### Task brief
The listing below contains a span that opens with the line containing "788 222L691 256C676" and closes with the line containing "315L704 294L754 282L786". Return that span exactly.

### Data to process
________________________
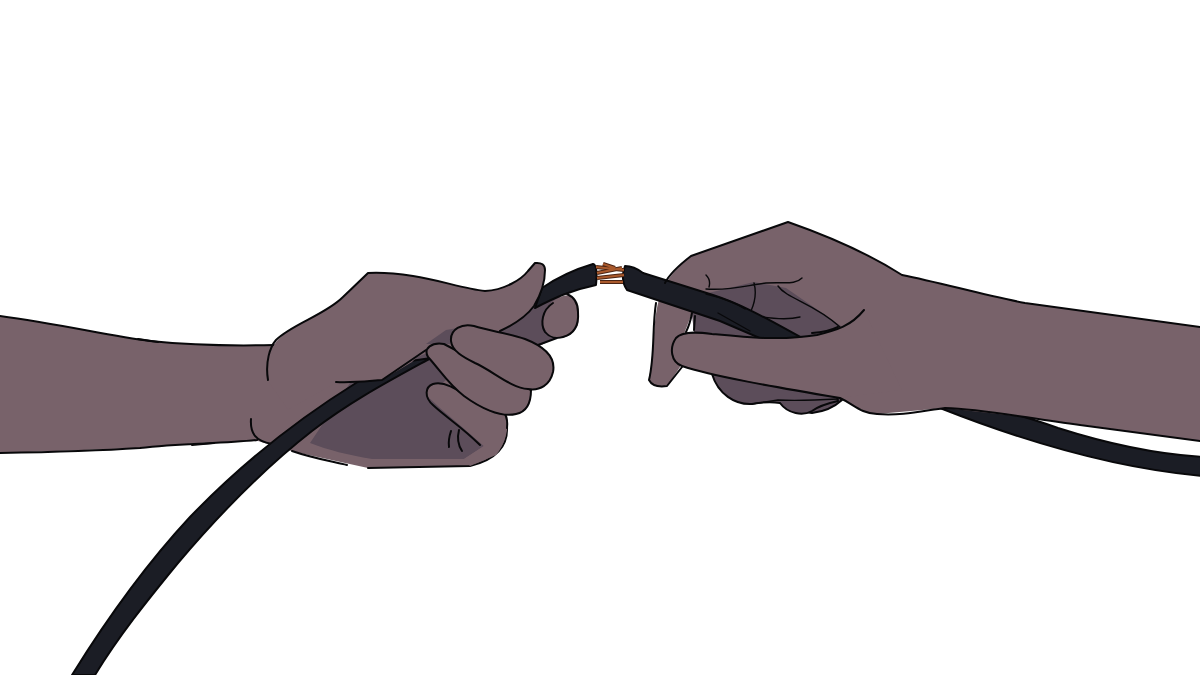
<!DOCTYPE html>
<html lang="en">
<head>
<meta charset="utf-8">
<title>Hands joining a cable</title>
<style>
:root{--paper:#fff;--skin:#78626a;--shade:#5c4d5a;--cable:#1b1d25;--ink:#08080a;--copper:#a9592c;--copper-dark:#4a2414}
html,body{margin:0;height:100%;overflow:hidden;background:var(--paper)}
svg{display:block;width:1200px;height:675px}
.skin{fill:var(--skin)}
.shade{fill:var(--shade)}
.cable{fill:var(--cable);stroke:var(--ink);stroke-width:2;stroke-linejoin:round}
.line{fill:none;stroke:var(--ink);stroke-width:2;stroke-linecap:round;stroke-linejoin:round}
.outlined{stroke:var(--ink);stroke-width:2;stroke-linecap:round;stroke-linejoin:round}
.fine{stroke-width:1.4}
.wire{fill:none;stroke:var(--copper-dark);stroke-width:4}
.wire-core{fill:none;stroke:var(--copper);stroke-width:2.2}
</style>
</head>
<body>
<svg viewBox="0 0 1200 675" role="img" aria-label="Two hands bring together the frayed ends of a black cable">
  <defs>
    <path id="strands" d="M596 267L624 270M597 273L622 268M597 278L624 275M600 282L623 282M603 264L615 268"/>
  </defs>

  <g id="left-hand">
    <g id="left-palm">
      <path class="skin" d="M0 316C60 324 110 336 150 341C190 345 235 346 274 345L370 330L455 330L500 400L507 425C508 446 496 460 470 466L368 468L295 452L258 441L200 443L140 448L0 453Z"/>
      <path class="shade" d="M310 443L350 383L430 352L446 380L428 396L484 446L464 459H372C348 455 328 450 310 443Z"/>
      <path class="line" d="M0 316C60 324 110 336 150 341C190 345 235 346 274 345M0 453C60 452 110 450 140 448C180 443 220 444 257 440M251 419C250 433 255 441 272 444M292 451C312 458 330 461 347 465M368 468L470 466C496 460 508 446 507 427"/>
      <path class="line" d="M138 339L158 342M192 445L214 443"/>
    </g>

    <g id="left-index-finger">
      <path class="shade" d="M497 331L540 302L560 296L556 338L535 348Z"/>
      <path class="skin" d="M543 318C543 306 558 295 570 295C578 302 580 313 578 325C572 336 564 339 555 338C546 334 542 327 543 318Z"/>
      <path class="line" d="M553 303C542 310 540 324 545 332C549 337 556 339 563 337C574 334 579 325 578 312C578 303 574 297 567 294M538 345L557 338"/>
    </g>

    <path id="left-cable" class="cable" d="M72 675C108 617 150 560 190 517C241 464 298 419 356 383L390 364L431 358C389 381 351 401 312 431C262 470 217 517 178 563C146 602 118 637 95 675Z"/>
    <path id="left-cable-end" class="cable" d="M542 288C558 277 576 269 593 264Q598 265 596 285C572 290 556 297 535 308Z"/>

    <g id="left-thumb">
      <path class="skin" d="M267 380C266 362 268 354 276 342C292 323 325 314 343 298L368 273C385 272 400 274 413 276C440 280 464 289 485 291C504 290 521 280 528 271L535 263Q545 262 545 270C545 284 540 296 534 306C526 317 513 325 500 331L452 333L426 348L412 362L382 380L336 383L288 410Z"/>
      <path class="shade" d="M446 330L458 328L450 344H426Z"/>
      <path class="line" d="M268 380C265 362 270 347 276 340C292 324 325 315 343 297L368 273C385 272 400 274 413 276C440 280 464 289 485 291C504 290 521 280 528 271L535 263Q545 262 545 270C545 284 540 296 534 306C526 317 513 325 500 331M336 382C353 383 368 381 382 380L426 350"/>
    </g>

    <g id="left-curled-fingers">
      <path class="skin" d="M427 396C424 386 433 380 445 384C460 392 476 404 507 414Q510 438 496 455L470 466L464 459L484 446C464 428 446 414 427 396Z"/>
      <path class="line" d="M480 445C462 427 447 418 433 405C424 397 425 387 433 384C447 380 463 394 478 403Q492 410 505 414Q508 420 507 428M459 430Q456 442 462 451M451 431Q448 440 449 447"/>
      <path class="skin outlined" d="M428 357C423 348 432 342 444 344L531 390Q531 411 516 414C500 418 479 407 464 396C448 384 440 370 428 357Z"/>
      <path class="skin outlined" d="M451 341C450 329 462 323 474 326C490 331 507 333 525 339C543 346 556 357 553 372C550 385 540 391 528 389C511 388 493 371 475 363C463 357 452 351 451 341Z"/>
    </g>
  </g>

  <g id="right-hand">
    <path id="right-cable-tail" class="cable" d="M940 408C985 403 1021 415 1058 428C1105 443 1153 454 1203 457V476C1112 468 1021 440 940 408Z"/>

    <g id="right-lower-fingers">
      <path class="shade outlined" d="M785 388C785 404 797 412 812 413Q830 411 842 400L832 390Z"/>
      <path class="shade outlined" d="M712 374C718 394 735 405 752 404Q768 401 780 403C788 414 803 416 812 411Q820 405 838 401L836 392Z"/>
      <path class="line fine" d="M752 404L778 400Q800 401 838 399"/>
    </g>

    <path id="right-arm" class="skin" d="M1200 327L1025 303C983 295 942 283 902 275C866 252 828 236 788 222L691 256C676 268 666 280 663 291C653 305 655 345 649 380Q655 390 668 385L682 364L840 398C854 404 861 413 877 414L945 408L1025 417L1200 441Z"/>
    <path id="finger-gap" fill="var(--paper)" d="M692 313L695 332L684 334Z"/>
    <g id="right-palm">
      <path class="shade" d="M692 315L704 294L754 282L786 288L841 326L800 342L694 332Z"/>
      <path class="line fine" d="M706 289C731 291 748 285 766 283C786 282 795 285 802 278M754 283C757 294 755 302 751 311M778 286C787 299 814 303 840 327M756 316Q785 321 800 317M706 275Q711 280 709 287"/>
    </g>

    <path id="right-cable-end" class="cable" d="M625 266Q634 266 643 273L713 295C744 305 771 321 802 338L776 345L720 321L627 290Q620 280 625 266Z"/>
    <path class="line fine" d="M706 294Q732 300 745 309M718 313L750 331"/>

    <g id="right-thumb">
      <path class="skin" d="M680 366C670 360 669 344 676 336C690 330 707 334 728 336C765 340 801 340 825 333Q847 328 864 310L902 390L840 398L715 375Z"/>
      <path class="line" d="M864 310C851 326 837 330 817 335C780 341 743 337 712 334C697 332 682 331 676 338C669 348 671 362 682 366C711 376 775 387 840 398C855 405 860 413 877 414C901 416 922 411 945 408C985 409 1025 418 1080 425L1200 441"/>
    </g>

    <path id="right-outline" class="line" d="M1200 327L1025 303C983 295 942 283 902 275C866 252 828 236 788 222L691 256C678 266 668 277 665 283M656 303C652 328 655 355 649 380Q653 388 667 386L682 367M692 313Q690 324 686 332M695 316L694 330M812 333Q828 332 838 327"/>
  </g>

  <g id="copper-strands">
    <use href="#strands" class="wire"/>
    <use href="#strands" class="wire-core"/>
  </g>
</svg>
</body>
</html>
________________________
### Task solution
    <path id="right-arm" class="skin" d="M1200 327L1025 303C983 295 942 283 902 275C866 252 828 236 788 222L691 256C676 268 666 280 663 291C653 305 655 345 649 380Q655 390 668 385L682 364L840 398C854 404 861 413 877 414L945 408L1025 417L1200 441Z"/>
    <path id="finger-gap" fill="var(--paper)" d="M692 313L695 332L684 334Z"/>
    <g id="right-palm">
      <path class="shade" d="M692 315L704 294L754 282L786 288L841 326L800 342L694 332Z"/>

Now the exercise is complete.